• _Problem requirements_: Determine the number of lines in the listing that contain "border". Write only that number.

• _Dataset extract_:
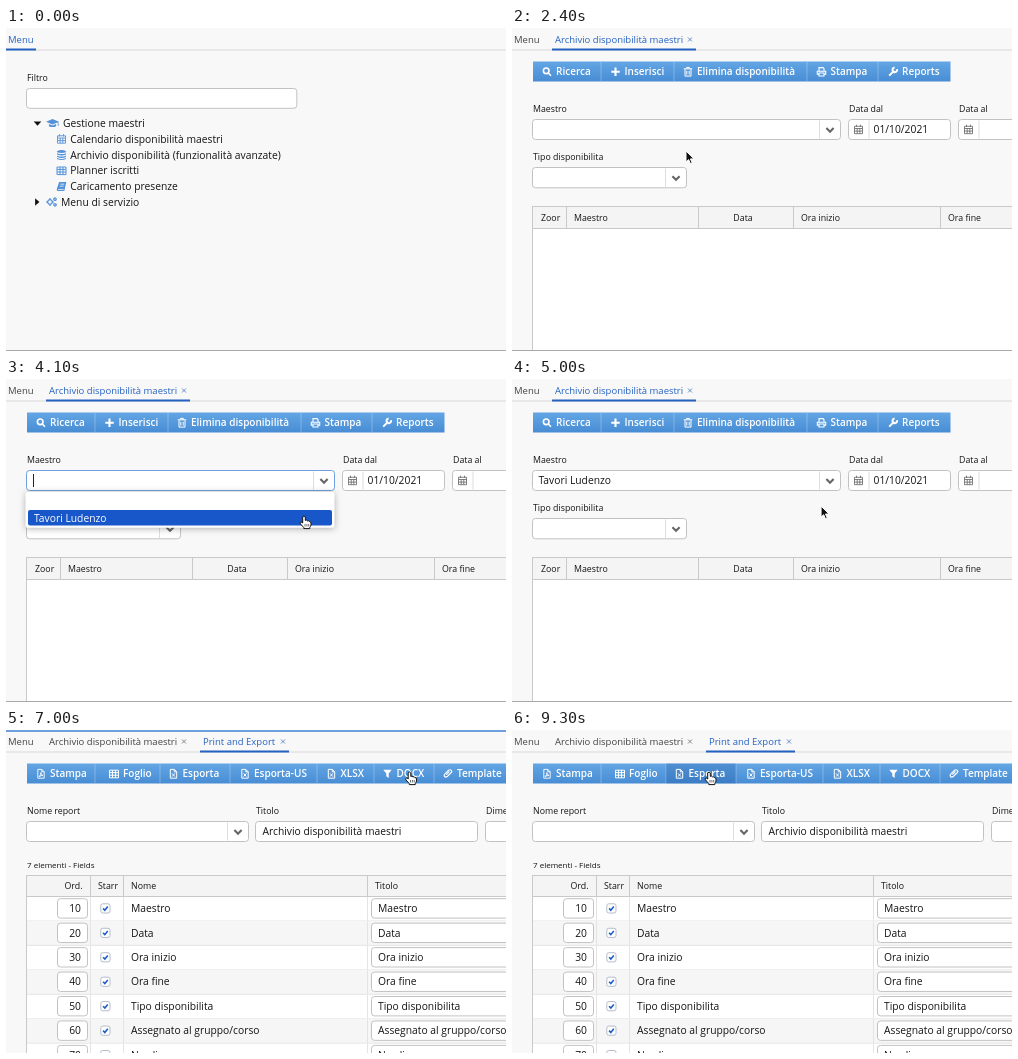
Recreate the animation shown at these times as an HTML page with a canvas. Size 500 by 323 pixels, loop 9500 ms.

```html
<!DOCTYPE html>
<html lang="it">
<head>
<meta charset="utf-8">
<title>Archivio disponibilità</title>
<style>
html, body { margin: 0; width: 100%; height: 100%; overflow: hidden; background: #f8f8f8; }
canvas { display: block; width: 500px; height: 323px; }
</style>
</head>
<body>
<canvas id="stage"></canvas>
<script>
const W = 500, H = 323, LOOP = 9500, STEP = 100;
const canvas = document.getElementById('stage');
const ctx = canvas.getContext('2d');
const dpr = window.devicePixelRatio || 1;
canvas.width = W * dpr;
canvas.height = H * dpr;

const FONT = '"Open Sans", "Noto Sans", sans-serif';
const BLUE = '#2462c2', ICON = '#5392da', INK = '#141414', LINE = '#c9c9c9', SELECT = '#1857c9';
const PERSON = 'Tavori Ludenzo';

// Each icon: path around its centre, line width (0 = filled)
const ICONS = {
  cap: ['M-6.5-1.2 0-4 6.5-1.2 0 1.6ZM-3.6 1V3.2Q0 5 3.6 3.2V1L0 2.6ZM5.2-.8H6V3H5.2Z', 0],
  cal: ['M-4-3.2H4V4.2H-4ZM-4-1H4M-4 1.6H4M-1.3-1V4M1.3-1V4M-2-4.8V-2.6M2-4.8V-2.6', .9],
  db: ['M-4.5-3.6Q0-6.2 4.5-3.6V-2.6Q0-1-4.5-2.6ZM-4.5-1.6Q0 .2 4.5-1.6V-.2Q0 1.5-4.5-.2ZM-4.5.9Q0 2.7 4.5.9V2.2Q0 4-4.5 2.2ZM-4.5 3.3Q0 5 4.5 3.3V4.2Q0 6-4.5 4.2Z', 0],
  grid: ['M-4.5-3.6H4.5V4H-4.5ZM-4.5-1.2H4.5M-4.5 1.4H4.5M-1.5-3.6V4M1.5-3.6V4', 1],
  book: ['M-2.4-4.5H4.8L2.8 4.5H-4Q-5.2 4-4.6 2.4ZM-1-2.7-1.2-1.8H2.6L2.8-2.7ZM-1.6-.7-1.8.2H2L2.2-.7ZM-3.4 2.6V3.4H2.2V2.6Z', 0],
  cogs: ['M.8 0A2.3 2.3 0 1 1-3.8 0 2.3 2.3 0 1 1 .8 0ZM4.7-2.8A1.2 1.2 0 1 1 2.3-2.8 1.2 1.2 0 1 1 4.7-2.8ZM4.7 2.8A1.2 1.2 0 1 1 2.3 2.8 1.2 1.2 0 1 1 4.7 2.8ZM-1.5-4V-2.5M-1.5 2.5V4M-5.2 0H-3.8M.8 0H2.2', 1.3],
  search: ['M2-1A2.8 2.8 0 1 1-3.6-1 2.8 2.8 0 1 1 2-1ZM1.3 1.2 4 4', 1.6],
  plus: ['M-4.2 0H4.2M0-4.2V4.2', 2.1],
  trash: ['M-3-2.6V4.3H3V-2.6M-4.2-3H4.2M-1.3-3V-4.4H1.3V-3M-1.2-1V2.8M1.2-1V2.8', 1],
  print: ['M-2.5-.6V-4.2H1.6L2.5-3.2V-.6M-2.5 2.4H-4.2V-.6H4.2V2.4H2.5M-2.5 1.2H2.5V4.2H-2.5Z', 1.1],
  wrench: ['M-3.8 3.8 1.2-1.2M4-2.6A2.3 2.3 0 1 1 1.6-4.2', 2],
  file: ['M-3.2-4.4H.8L3.2-2V4.4H-3.2ZM.8-4.4V-2H3.2M-1.4-.4 1.4 2.8M1.4-.4-1.4 2.8', 1],
  pdf: ['M-3.2-4.4H.8L3.2-2V4.4H-3.2ZM.8-4.4V-2H3.2M-1.8 3Q0 .6-.2-1.2Q.2 1.2 2 1.8Q0 1.2-1.8 3', .9],
  funnel: ['M-4.2-4H4.2L1.2-.4V4.2L-1.2 2.4V-.4Z', 0],
  clip: ['M2.8-.8-.8 2.8Q-2.6 4-3.6 2.6Q-4.4 1.4-3 0L.6-3.6Q2.2-4.6 3.4-3.4Q4.4-2.2 3-.8M1.4-2.4-1.6.8', 1.2],
  chevron: ['M-3.6-1.7 0 1.9 3.6-1.7', 2.1],
  close: ['M-2-2 2 2M2-2-2 2', .9],
  check: ['M-2.3 0-.6 1.8 2.4-1.8', 1.6],
  down: ['M-3.8-2H3.8L0 2.2Z', 0],
  right: ['M-1.9-3.8V3.8L2.4 0Z', 0]
};
for (const k in ICONS) ICONS[k][0] = new Path2D(ICONS[k][0]);

const HAND = new Path2D('M-1.3 7V.9Q0-.9 1.3.9V4.4Q2.6 3.6 3.4 4.9Q4.8 4.3 5.4 5.6Q7 5.4 7 7V9Q6.6 10.4 5.8 11.4V12.6H-.2V11.6L-3.6 7.8Q-4.4 6.4-3 6Q-2.2 6-1.3 7Z');
const ARROW = new Path2D('M0 0V11L2.6 8.6 4.4 12.6 6.2 11.8 4.4 7.9H8Z');

const clamp = v => Math.min(1, Math.max(0, v));

function text(s, x, y, size = 10.3, color = INK, weight = 400, align = 'left') {
  ctx.font = `${weight} ${size}px ${FONT}`;
  ctx.fillStyle = color;
  ctx.textAlign = align;
  ctx.fillText(s, x, y + size * .36);
}

const label = (s, x, y) => text(s, x, y, 8.8);

function icon(name, x, y, color) {
  const [path, width] = ICONS[name];
  ctx.save();
  ctx.translate(x, y);
  ctx.fillStyle = ctx.strokeStyle = color;
  ctx.lineWidth = width;
  if (width) ctx.stroke(path); else ctx.fill(path, 'evenodd');
  ctx.restore();
}

function fill(x, y, w, h, color) {
  ctx.fillStyle = color;
  ctx.fillRect(x, y, w, h);
}

function box(x1, y1, x2, y2, r, color, border) {
  ctx.beginPath();
  ctx.roundRect(x1, y1, x2 - x1, y2 - y1, r);
  ctx.fillStyle = color;
  ctx.fill();
  if (border) {
    ctx.strokeStyle = border;
    ctx.lineWidth = 1;
    ctx.stroke();
  }
}

const field = (x1, y1, x2, y2, border = '#c2c2c2') => box(x1, y1, x2, y2, 3, '#fff', border);

function select(x1, y1, x2, y2, arrow = '#666', border) {
  field(x1, y1, x2, y2, border);
  fill(x2 - 21.5, y1 + 1, 1, y2 - y1 - 2, '#ddd');
  icon('chevron', x2 - 10.5, (y1 + y2) / 2 + .3, arrow);
}

function dateField(x1, x2, value) {
  field(x1, 91.5, x2, 111.5);
  fill(x1 + 20, 92.5, 1, 18, '#ddd');
  icon('cal', x1 + 10, 101.5, '#707070');
  text(value, x1 + 25, 101.2);
}

// Tabs: [label, x, underline start, underline end]
const TABS = [['Menu', 2, 0, 30], ['Archivio disponibilità maestri', 43, 40, 184], ['Print and Export', 197, 194, 283]];

function tabs(active) {
  fill(0, 0, W, H, '#f8f8f8');
  fill(0, 21.5, W, 1, '#dadada');
  TABS.slice(0, active + 1).forEach(([name, x, from, to], i) => {
    const on = i === active;
    text(name, x, 11.3, 9.5, on ? BLUE : '#444');
    if (i) icon('close', to - 6, 11.5, on ? '#5580c4' : '#777');
    if (on) fill(from, 20.5, to - from, 2, BLUE);
  });
}

// Items: [icon, label, icon x, right edge]
function toolbar(items, hover) {
  const end = items[items.length - 1][3];
  const g = ctx.createLinearGradient(0, 34, 0, 54);
  g.addColorStop(0, '#63a5e4');
  g.addColorStop(1, '#478cd4');
  fill(21, 33.5, end - 21, 20, g);
  let left = 21;
  for (const [name, caption, x, right] of items) {
    if (caption === hover) fill(left, 33.5, right - left, 20, 'rgba(20,75,150,.25)');
    icon(name, x, 43.8, '#fff');
    text(caption, x + 9, 43.6, 10, '#fff', 600);
    if (right < end) fill(right - .5, 34, 1, 19, 'rgba(255,255,255,.28)');
    left = right;
  }
}

function tableHead(y, bottom, lines) {
  fill(20, y, W, H - y, '#fff');
  fill(20, y, W, bottom - y, '#f4f4f4');
  fill(20, y, W, 1, LINE);
  fill(20, bottom, W, 1, LINE);
  fill(20, y, 1, H - y, LINE);
  for (const x of lines) fill(x, y, 1, bottom - y, LINE);
}

const TREE = [
  ['cal', 'Calendario disponibilità maestri'],
  ['db', 'Archivio disponibilità (funzionalità avanzate)'],
  ['grid', 'Planner iscritti'],
  ['book', 'Caricamento presenze']
];

function menuPage(t) {
  tabs(0);
  label('Filtro', 21, 50);
  field(20.5, 60.5, 290.8, 80.3);
  icon('down', 31.5, 95.5, '#111');
  icon('cap', 46.5, 95, ICON);
  text('Gestione maestri', 57, 95);
  TREE.forEach(([name, caption], i) => {
    const y = 111 + i * 15.8;
    const on = i === 1 && t >= 2000;
    if (on) box(20.5, 119, 290.3, 134.6, 2.5, SELECT);
    icon(name, 55.5, y, on ? '#7fb2ee' : ICON);
    text(caption, 64.3, y, 10.3, on ? '#fff' : INK);
  });
  icon('right', 31, 174, '#111');
  icon('cogs', 45.5, 174, ICON);
  text('Menu di servizio', 55, 174);
  fill(0, 322, W, 1, '#a8a8a8');
}

const ARCHIVE_BAR = [
  ['search', 'Ricerca', 35, 89], ['plus', 'Inserisci', 103.5, 162], ['trash', 'Elimina disponibilità', 176, 295],
  ['print', 'Stampa', 309.5, 366], ['wrench', 'Reports', 381, 438.5]
];

function archivePage(t) {
  const open = t >= 3700 && t < 4500;
  tabs(1);
  toolbar(ARCHIVE_BAR);
  label('Maestro', 21, 81);
  label('Data dal', 337, 81);
  label('Data al', 447, 81);
  select(20.5, 91.5, 328.5, 111.5, t >= 3300 && t < 3700 ? '#000' : '#666', open ? '#6f9fe0' : undefined);
  if (t >= 4500) text(PERSON, 26.5, 101.2);
  dateField(336.5, 438.5, '01/10/2021');
  dateField(446.5, 520, '');
  label('Tipo disponibilita', 21, 129.3);
  select(20.5, 139.5, 174.5, 159.8);

  tableHead(178, 200, [54, 186, 281, 428]);
  label('Zoor', 29, 189.6);
  label('Maestro', 62, 189.6);
  text('Data', 231, 189.6, 8.8, INK, 400, 'center');
  label('Ora inizio', 289, 189.6);
  label('Ora fine', 436, 189.6);
  fill(0, 322, W, 1, '#a8a8a8');

  if (open) {
    fill(27, 95, 1, 13, '#222');
    ctx.save();
    ctx.shadowColor = 'rgba(0,0,0,.3)';
    ctx.shadowBlur = 6 * dpr;
    ctx.shadowOffsetY = dpr;
    box(19.5, 113, 328.5, 148.8, 2, '#fff');
    ctx.restore();
    const on = t >= 4000;
    if (on) box(22, 131, 326, 146.5, 2, SELECT);
    text(PERSON, 28, 138.8, 10.3, on ? '#fff' : INK);
  }
}

const EXPORT_BAR = [
  ['pdf', 'Stampa', 35, 89], ['grid', 'Foglio', 108, 154], ['file', 'Esporta', 167.5, 224],
  ['file', 'Esporta-US', 239, 311], ['file', 'XLSX', 325.5, 368], ['funnel', 'DOCX', 381.5, 428],
  ['clip', 'Template', 442, 520]
];
const ROWS = ['Maestro', 'Data', 'Ora inizio', 'Ora fine', 'Tipo disponibilita', 'Assegnato al gruppo/corso', 'Nordine'];
const COLUMNS = [84, 117, 361];

function exportPage(t) {
  tabs(2);
  toolbar(EXPORT_BAR, t >= 8300 ? 'Esporta' : '');
  label('Nome report', 21, 81);
  label('Titolo', 250, 81);
  label('Dimensione', 480, 81);
  select(20.5, 91.5, 242.5, 111.5);
  field(249.5, 91.5, 471.5, 111.5);
  text('Archivio disponibilità maestri', 256.5, 101.2);
  field(479.5, 91.5, 520, 111.5);
  text('7 elementi - Fields', 21, 135.3, 8);

  tableHead(145, 166, COLUMNS);
  text('Ord.', 76.5, 156, 8.8, INK, 400, 'right');
  label('Starr', 92, 156);
  label('Nome', 125, 156);
  label('Titolo', 369, 156);
  ROWS.forEach((name, i) => {
    const y = 178.4 + i * 24.45;
    if (i % 2) fill(21, y - 12, W, 24.4, '#f6f6f6');
    fill(21, y + 12, W, 1, '#e4e4e4');
    for (const x of COLUMNS) fill(x, y - 11.5, 1, 24, '#e4e4e4');
    field(51.5, y - 9.7, 81.5, y + 9.7);
    text((i + 1) * 10, 75, y, 10.3, INK, 400, 'right');
    box(94.8, y - 4.6, 104, y + 4.6, 2, '#fff', '#b4bccb');
    icon('check', 99.4, y, '#1b5cc8');
    text(name, 125, y);
    field(365.5, y - 9.7, 520, y + 9.7);
    text(name, 372, y);
  });
}

function loadingBar(t) {
  if (t >= 6000 && t < 7300) fill(0, 0, W * clamp((t - 5900) / 700), 2, '#6b9fdd');
}

// Pointer moves: [start, end, x, y]
const MOVES = [
  [1000, 1500, 174, 123], [2900, 3400, 319.5, 106], [3900, 4100, 298, 137],
  [4900, 5400, 404.5, 42], [6600, 6700, 403.5, 42], [7600, 8300, 197, 42]
];
const CLICKS = [1900, 3400, 4200, 5600, 8800], CLICK_TIME = 200;
const HANDS = [[1500, 2300], [3300, 4500], [6600, LOOP]];

function pointer(t) {
  if (t < 1000) return;
  let x = 231, y = 293;
  for (const [from, to, tx, ty] of MOVES) {
    const p = clamp((t - from) / (to - from));
    const e = p * p * (3 - 2 * p);
    x += (tx - x) * e;
    y += (ty - y) * e;
  }
  const click = CLICKS.find(c => t >= c && t < c + CLICK_TIME);
  if (click !== undefined) {
    ctx.beginPath();
    ctx.arc(x + .5, y, 21.5 * Math.sin(Math.PI * (t - click) / CLICK_TIME), 0, 7);
    ctx.fillStyle = 'rgba(255,255,255,.2)';
    ctx.fill();
    ctx.strokeStyle = '#222';
    ctx.lineWidth = 1.2;
    ctx.stroke();
  }
  const hand = HANDS.some(([a, b]) => t >= a && t < b);
  ctx.save();
  ctx.translate(x, y);
  ctx.lineJoin = 'round';
  ctx.lineWidth = 1;
  ctx.fillStyle = hand ? '#fff' : '#111';
  ctx.strokeStyle = hand ? '#111' : '#fff';
  ctx.fill(hand ? HAND : ARROW);
  ctx.stroke(hand ? HAND : ARROW);
  if (hand) {
    ctx.beginPath();
    for (const fx of [1, 2.9, 4.7]) {
      ctx.moveTo(fx, 8);
      ctx.lineTo(fx, 10.5);
    }
    ctx.lineWidth = .6;
    ctx.stroke();
  }
  ctx.restore();
}

function draw(now) {
  const t = Math.floor(Math.max(0, now - start) % LOOP / STEP) * STEP;
  ctx.setTransform(dpr, 0, 0, dpr, 0, 0);
  if (t < 2300) menuPage(t);
  else if (t < 6600) archivePage(t);
  else exportPage(t);
  loadingBar(t);
  pointer(t);
  requestAnimationFrame(draw);
}

const start = performance.now();
draw(start);
</script>
</body>
</html>
```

• _Task solution_: 6